:: ASSIGNMENT ::
Copy each entry as written.

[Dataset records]
============

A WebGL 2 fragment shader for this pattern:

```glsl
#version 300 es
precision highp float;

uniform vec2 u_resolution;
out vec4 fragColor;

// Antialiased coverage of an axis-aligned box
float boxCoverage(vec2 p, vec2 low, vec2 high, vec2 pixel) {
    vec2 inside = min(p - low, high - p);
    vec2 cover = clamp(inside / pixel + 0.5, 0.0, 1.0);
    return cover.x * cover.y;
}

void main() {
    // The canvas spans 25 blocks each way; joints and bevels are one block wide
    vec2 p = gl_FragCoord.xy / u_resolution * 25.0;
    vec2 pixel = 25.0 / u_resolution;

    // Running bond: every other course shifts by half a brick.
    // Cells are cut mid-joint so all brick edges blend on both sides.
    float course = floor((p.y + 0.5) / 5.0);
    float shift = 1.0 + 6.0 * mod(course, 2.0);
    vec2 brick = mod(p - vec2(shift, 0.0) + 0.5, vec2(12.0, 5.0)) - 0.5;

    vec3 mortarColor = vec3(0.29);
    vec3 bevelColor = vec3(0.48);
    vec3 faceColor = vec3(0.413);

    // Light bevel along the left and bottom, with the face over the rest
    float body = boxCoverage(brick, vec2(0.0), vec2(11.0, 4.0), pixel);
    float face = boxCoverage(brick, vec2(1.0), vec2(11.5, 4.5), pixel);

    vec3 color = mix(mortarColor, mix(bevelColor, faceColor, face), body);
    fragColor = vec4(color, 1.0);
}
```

============

:: TASK SOLUTION ::
A WebGL 2 fragment shader for this pattern:

```glsl
#version 300 es
precision highp float;

uniform vec2 u_resolution;
out vec4 fragColor;

// Antialiased coverage of an axis-aligned box
float boxCoverage(vec2 p, vec2 low, vec2 high, vec2 pixel) {
    vec2 inside = min(p - low, high - p);
    vec2 cover = clamp(inside / pixel + 0.5, 0.0, 1.0);
    return cover.x * cover.y;
}

void main() {
    // The canvas spans 25 blocks each way; joints and bevels are one block wide
    vec2 p = gl_FragCoord.xy / u_resolution * 25.0;
    vec2 pixel = 25.0 / u_resolution;

    // Running bond: every other course shifts by half a brick.
    // Cells are cut mid-joint so all brick edges blend on both sides.
    float course = floor((p.y + 0.5) / 5.0);
    float shift = 1.0 + 6.0 * mod(course, 2.0);
    vec2 brick = mod(p - vec2(shift, 0.0) + 0.5, vec2(12.0, 5.0)) - 0.5;

    vec3 mortarColor = vec3(0.29);
    vec3 bevelColor = vec3(0.48);
    vec3 faceColor = vec3(0.413);

    // Light bevel along the left and bottom, with the face over the rest
    float body = boxCoverage(brick, vec2(0.0), vec2(11.0, 4.0), pixel);
    float face = boxCoverage(brick, vec2(1.0), vec2(11.5, 4.5), pixel);

    vec3 color = mix(mortarColor, mix(bevelColor, faceColor, face), body);
    fragColor = vec4(color, 1.0);
}
```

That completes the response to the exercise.